%%

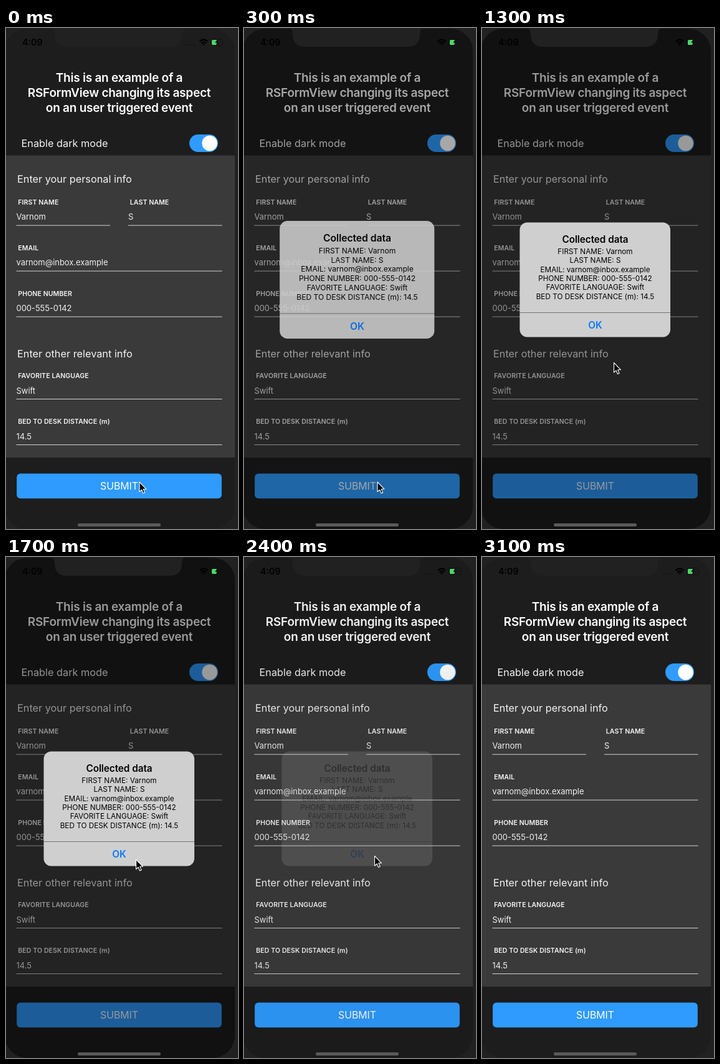
An HTML page that plays this animation: 372 px wide and 800 px high, repeating every 3900 ms.

```html
<!DOCTYPE html>
<html lang="en">
<head>
<meta charset="utf-8">
<title>Form with alert</title>
<style>
  html, body { margin: 0; width: 100%; height: 100%; overflow: hidden; background: #212121; }
  svg { display: block; width: 372px; height: 800px; font-family: Inter, "Open Sans", sans-serif; }
  .mid { text-anchor: middle; }
  .title { font-size: 19px; font-weight: 600; letter-spacing: -.24px; fill: #fff; }
  .head { font-size: 16.3px; fill: #f4f4f4; }
  .label { font-size: 10.6px; font-weight: 600; letter-spacing: .06px; fill: #f4f4f4; }
  .value { font-size: 13px; letter-spacing: -.05px; fill: #f0f0f0; }
  .rule { stroke: #d2d2d2; }
  .submit { font-size: 15.8px; fill: #fff; }
  .clock { font-size: 14.3px; font-weight: 600; }
  .strong { font-size: 15.3px; font-weight: 600; letter-spacing: -.05px; }
  .note { font-size: 11.75px; }
  .ok { fill: #0a7aff; }
</style>
</head>
<body>
<svg viewBox="0 0 372 800">
  <defs>
    <clipPath id="screen"><rect x="-2" y="1" width="369" height="799" rx="36"/></clipPath>
    <clipPath id="card"><rect x="60.5" y="310.5" width="241.5" height="183" rx="12"/></clipPath>
  </defs>
  <rect width="372" height="800" fill="#212121"/>
  <g clip-path="url(#screen)">
    <rect width="367" height="800" fill="#1d1d1d"/>
    <rect y="203.5" width="367" height="482.5" fill="#3a3a3a"/>

    <g class="title mid">
      <text x="181.5" y="86">This is an example of a</text>
      <text x="181.5" y="110">RSFormView changing its aspect</text>
      <text x="181.5" y="133.5">on an user triggered event</text>
    </g>
    <text class="head" x="24.5" y="190">Enable dark mode</text>
    <rect x="294" y="170" width="46" height="28" rx="14" fill="#2f9bff"/>
    <circle cx="326.5" cy="184" r="12.3" fill="#fff"/>

    <text class="head" x="18" y="247">Enter your personal info</text>
    <text class="head" x="18" y="525.5">Enter other relevant info</text>
    <g id="fields"></g>

    <rect x="17.2" y="711.5" width="328.6" height="39.8" rx="6" fill="#2f9bff"/>
    <text class="submit mid" x="181.5" y="737.3">SUBMIT</text>
    <rect id="dim" width="367" height="800"/>

    <text class="clock" x="26" y="28">4:09</text>
    <g fill="none" stroke="#000" stroke-width="2.2">
      <path d="M310.5 21.5Q317 15.5 323.5 21.5M313 24.5Q317 20.8 321 24.5"/>
      <path d="M317 28l-2-2.2q2-1.4 4 0z" fill="#000" stroke="none"/>
      <rect x="328.5" y="17.5" width="19" height="10.5" rx="3" stroke="#111" stroke-width="1"/>
      <path d="M289 27h14" stroke="#111" stroke-width="1.6" stroke-dasharray="2 2"/>
    </g>
    <rect x="330" y="19" width="8.5" height="8" rx="1.5" fill="#4cd964"/>
    <path d="M340 17l-5 6.5h3l-1.5 5.5 5.5-7h-3.2z" fill="#111"/>
  </g>
  <path d="M70 0Q78 1 78 9V10Q78 30 98 30H262Q282 30 282 10V9Q282 1 290 0Z" fill="#212121"/>
  <rect x="115" y="791" width="133" height="5" rx="2.5" fill="#5a5a5c"/>

  <g id="alert">
    <g clip-path="url(#card)">
      <rect x="60" y="310" width="243" height="184" fill="#cfcfcf"/>
      <rect id="press" x="60" y="454" width="243" height="40" fill="#a4a4a4"/>
      <path d="M60 454.5H303" stroke="#777"/>
    </g>
    <text class="strong mid" x="181.5" y="343">Collected data</text>
    <g id="notes" class="note mid"></g>
    <text class="strong ok mid" x="181.5" y="479.6">OK</text>
  </g>
  <path id="cursor" d="M0 0V15.5L3.6 12.3 6 18 8.6 17 6.2 11.3H11Z" stroke="#fff" stroke-width="1.1" stroke-linejoin="round"/>
</svg>
<script>
const LOOP = 3900, STEP = 100;
const OPEN = 80, CLOSE = 2190;
const $ = id => document.getElementById(id);

// label, value, left, right, underline y
const fields = [
  ["FIRST NAME", "Varnom", 16.5, 167, 315.2],
  ["LAST NAME", "S", 196, 346.5, 315.2],
  ["EMAIL", "varnom@inbox.example", 16.5, 346.5, 388.1],
  ["PHONE NUMBER", "000-555-0142", 16.5, 346.5, 461.1],
  ["FAVORITE LANGUAGE", "Swift", 16.5, 346.5, 592.5],
  ["BED TO DESK DISTANCE (m)", "14.5", 16.5, 346.5, 665.5]
];

$("fields").innerHTML = fields.map(([label, value, x1, x2, y]) => `
  <text class="label" x="${x1 + 2.8}" y="${y - 33.2}">${label}</text>
  <text class="value" x="${x1}" y="${y - 8.9}">${value}</text>
  <path class="rule" d="M${x1} ${y}H${x2}"/>`).join("");

$("notes").innerHTML = fields.map(([label, value], i) =>
  `<text x="181.5" y="${361 + i * 14.35}">${label}: ${value}</text>`).join("");

// time, x, y
const path = [
  [0, 214, 725], [600, 214, 725], [700, 215.5, 719.5], [800, 214, 716],
  [1000, 213.5, 706], [1300, 211.5, 534.5], [1500, 208.5, 498],
  [1700, 208.5, 483], [1900, 208.5, 483], [2000, 209.5, 477.5], [LOOP, 209.5, 477.5]
];

function cursorAt(t) {
  const i = path.findIndex(p => p[0] > t);
  const [t0, x0, y0] = path[i - 1], [t1, x1, y1] = path[i];
  const k = (t - t0) / (t1 - t0);
  return [x0 + (x1 - x0) * k, y0 + (y1 - y0) * k];
}

// critically damped spring from 0 to 1
function spring(ms) {
  if (ms <= 0) return 0;
  if (ms > 550) return 1;
  const x = ms * 0.016;
  return 1 - (1 + x) * Math.exp(-x);
}

function draw(time) {
  const t = Math.floor((time % LOOP) / STEP) * STEP;
  const shown = spring(t - OPEN), gone = spring(t - CLOSE);
  const level = shown * (1 - gone);
  const scale = 1.2 - 0.2 * shown;
  $("dim").setAttribute("opacity", 0.4 * level);
  $("alert").setAttribute("opacity", level);
  $("alert").setAttribute("transform",
    `translate(181.5 402) scale(${scale}) translate(-181.5 -402)`);
  $("press").setAttribute("opacity", t >= 2000 && t <= 2300 ? 1 : 0);
  $("cursor").setAttribute("transform", `translate(${cursorAt(t)})`);
  $("cursor").setAttribute("opacity", t < 3000 ? 1 : 0);
}

const start = performance.now();
function tick() {
  draw(performance.now() - start);
  requestAnimationFrame(tick);
}
tick();
</script>
</body>
</html>
```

%%

### Work required:
Would you copy each line above exactly as given, dropping any images?

### Written solution:
An HTML page that plays this animation: 372 px wide and 800 px high, repeating every 3900 ms.

```html
<!DOCTYPE html>
<html lang="en">
<head>
<meta charset="utf-8">
<title>Form with alert</title>
<style>
  html, body { margin: 0; width: 100%; height: 100%; overflow: hidden; background: #212121; }
  svg { display: block; width: 372px; height: 800px; font-family: Inter, "Open Sans", sans-serif; }
  .mid { text-anchor: middle; }
  .title { font-size: 19px; font-weight: 600; letter-spacing: -.24px; fill: #fff; }
  .head { font-size: 16.3px; fill: #f4f4f4; }
  .label { font-size: 10.6px; font-weight: 600; letter-spacing: .06px; fill: #f4f4f4; }
  .value { font-size: 13px; letter-spacing: -.05px; fill: #f0f0f0; }
  .rule { stroke: #d2d2d2; }
  .submit { font-size: 15.8px; fill: #fff; }
  .clock { font-size: 14.3px; font-weight: 600; }
  .strong { font-size: 15.3px; font-weight: 600; letter-spacing: -.05px; }
  .note { font-size: 11.75px; }
  .ok { fill: #0a7aff; }
</style>
</head>
<body>
<svg viewBox="0 0 372 800">
  <defs>
    <clipPath id="screen"><rect x="-2" y="1" width="369" height="799" rx="36"/></clipPath>
    <clipPath id="card"><rect x="60.5" y="310.5" width="241.5" height="183" rx="12"/></clipPath>
  </defs>
  <rect width="372" height="800" fill="#212121"/>
  <g clip-path="url(#screen)">
    <rect width="367" height="800" fill="#1d1d1d"/>
    <rect y="203.5" width="367" height="482.5" fill="#3a3a3a"/>

    <g class="title mid">
      <text x="181.5" y="86">This is an example of a</text>
      <text x="181.5" y="110">RSFormView changing its aspect</text>
      <text x="181.5" y="133.5">on an user triggered event</text>
    </g>
    <text class="head" x="24.5" y="190">Enable dark mode</text>
    <rect x="294" y="170" width="46" height="28" rx="14" fill="#2f9bff"/>
    <circle cx="326.5" cy="184" r="12.3" fill="#fff"/>

    <text class="head" x="18" y="247">Enter your personal info</text>
    <text class="head" x="18" y="525.5">Enter other relevant info</text>
    <g id="fields"></g>

    <rect x="17.2" y="711.5" width="328.6" height="39.8" rx="6" fill="#2f9bff"/>
    <text class="submit mid" x="181.5" y="737.3">SUBMIT</text>
    <rect id="dim" width="367" height="800"/>

    <text class="clock" x="26" y="28">4:09</text>
    <g fill="none" stroke="#000" stroke-width="2.2">
      <path d="M310.5 21.5Q317 15.5 323.5 21.5M313 24.5Q317 20.8 321 24.5"/>
      <path d="M317 28l-2-2.2q2-1.4 4 0z" fill="#000" stroke="none"/>
      <rect x="328.5" y="17.5" width="19" height="10.5" rx="3" stroke="#111" stroke-width="1"/>
      <path d="M289 27h14" stroke="#111" stroke-width="1.6" stroke-dasharray="2 2"/>
    </g>
    <rect x="330" y="19" width="8.5" height="8" rx="1.5" fill="#4cd964"/>
    <path d="M340 17l-5 6.5h3l-1.5 5.5 5.5-7h-3.2z" fill="#111"/>
  </g>
  <path d="M70 0Q78 1 78 9V10Q78 30 98 30H262Q282 30 282 10V9Q282 1 290 0Z" fill="#212121"/>
  <rect x="115" y="791" width="133" height="5" rx="2.5" fill="#5a5a5c"/>

  <g id="alert">
    <g clip-path="url(#card)">
      <rect x="60" y="310" width="243" height="184" fill="#cfcfcf"/>
      <rect id="press" x="60" y="454" width="243" height="40" fill="#a4a4a4"/>
      <path d="M60 454.5H303" stroke="#777"/>
    </g>
    <text class="strong mid" x="181.5" y="343">Collected data</text>
    <g id="notes" class="note mid"></g>
    <text class="strong ok mid" x="181.5" y="479.6">OK</text>
  </g>
  <path id="cursor" d="M0 0V15.5L3.6 12.3 6 18 8.6 17 6.2 11.3H11Z" stroke="#fff" stroke-width="1.1" stroke-linejoin="round"/>
</svg>
<script>
const LOOP = 3900, STEP = 100;
const OPEN = 80, CLOSE = 2190;
const $ = id => document.getElementById(id);

// label, value, left, right, underline y
const fields = [
  ["FIRST NAME", "Varnom", 16.5, 167, 315.2],
  ["LAST NAME", "S", 196, 346.5, 315.2],
  ["EMAIL", "varnom@inbox.example", 16.5, 346.5, 388.1],
  ["PHONE NUMBER", "000-555-0142", 16.5, 346.5, 461.1],
  ["FAVORITE LANGUAGE", "Swift", 16.5, 346.5, 592.5],
  ["BED TO DESK DISTANCE (m)", "14.5", 16.5, 346.5, 665.5]
];

$("fields").innerHTML = fields.map(([label, value, x1, x2, y]) => `
  <text class="label" x="${x1 + 2.8}" y="${y - 33.2}">${label}</text>
  <text class="value" x="${x1}" y="${y - 8.9}">${value}</text>
  <path class="rule" d="M${x1} ${y}H${x2}"/>`).join("");

$("notes").innerHTML = fields.map(([label, value], i) =>
  `<text x="181.5" y="${361 + i * 14.35}">${label}: ${value}</text>`).join("");

// time, x, y
const path = [
  [0, 214, 725], [600, 214, 725], [700, 215.5, 719.5], [800, 214, 716],
  [1000, 213.5, 706], [1300, 211.5, 534.5], [1500, 208.5, 498],
  [1700, 208.5, 483], [1900, 208.5, 483], [2000, 209.5, 477.5], [LOOP, 209.5, 477.5]
];

function cursorAt(t) {
  const i = path.findIndex(p => p[0] > t);
  const [t0, x0, y0] = path[i - 1], [t1, x1, y1] = path[i];
  const k = (t - t0) / (t1 - t0);
  return [x0 + (x1 - x0) * k, y0 + (y1 - y0) * k];
}

// critically damped spring from 0 to 1
function spring(ms) {
  if (ms <= 0) return 0;
  if (ms > 550) return 1;
  const x = ms * 0.016;
  return 1 - (1 + x) * Math.exp(-x);
}

function draw(time) {
  const t = Math.floor((time % LOOP) / STEP) * STEP;
  const shown = spring(t - OPEN), gone = spring(t - CLOSE);
  const level = shown * (1 - gone);
  const scale = 1.2 - 0.2 * shown;
  $("dim").setAttribute("opacity", 0.4 * level);
  $("alert").setAttribute("opacity", level);
  $("alert").setAttribute("transform",
    `translate(181.5 402) scale(${scale}) translate(-181.5 -402)`);
  $("press").setAttribute("opacity", t >= 2000 && t <= 2300 ? 1 : 0);
  $("cursor").setAttribute("transform", `translate(${cursorAt(t)})`);
  $("cursor").setAttribute("opacity", t < 3000 ? 1 : 0);
}

const start = performance.now();
function tick() {
  draw(performance.now() - start);
  requestAnimationFrame(tick);
}
tick();
</script>
</body>
</html>
```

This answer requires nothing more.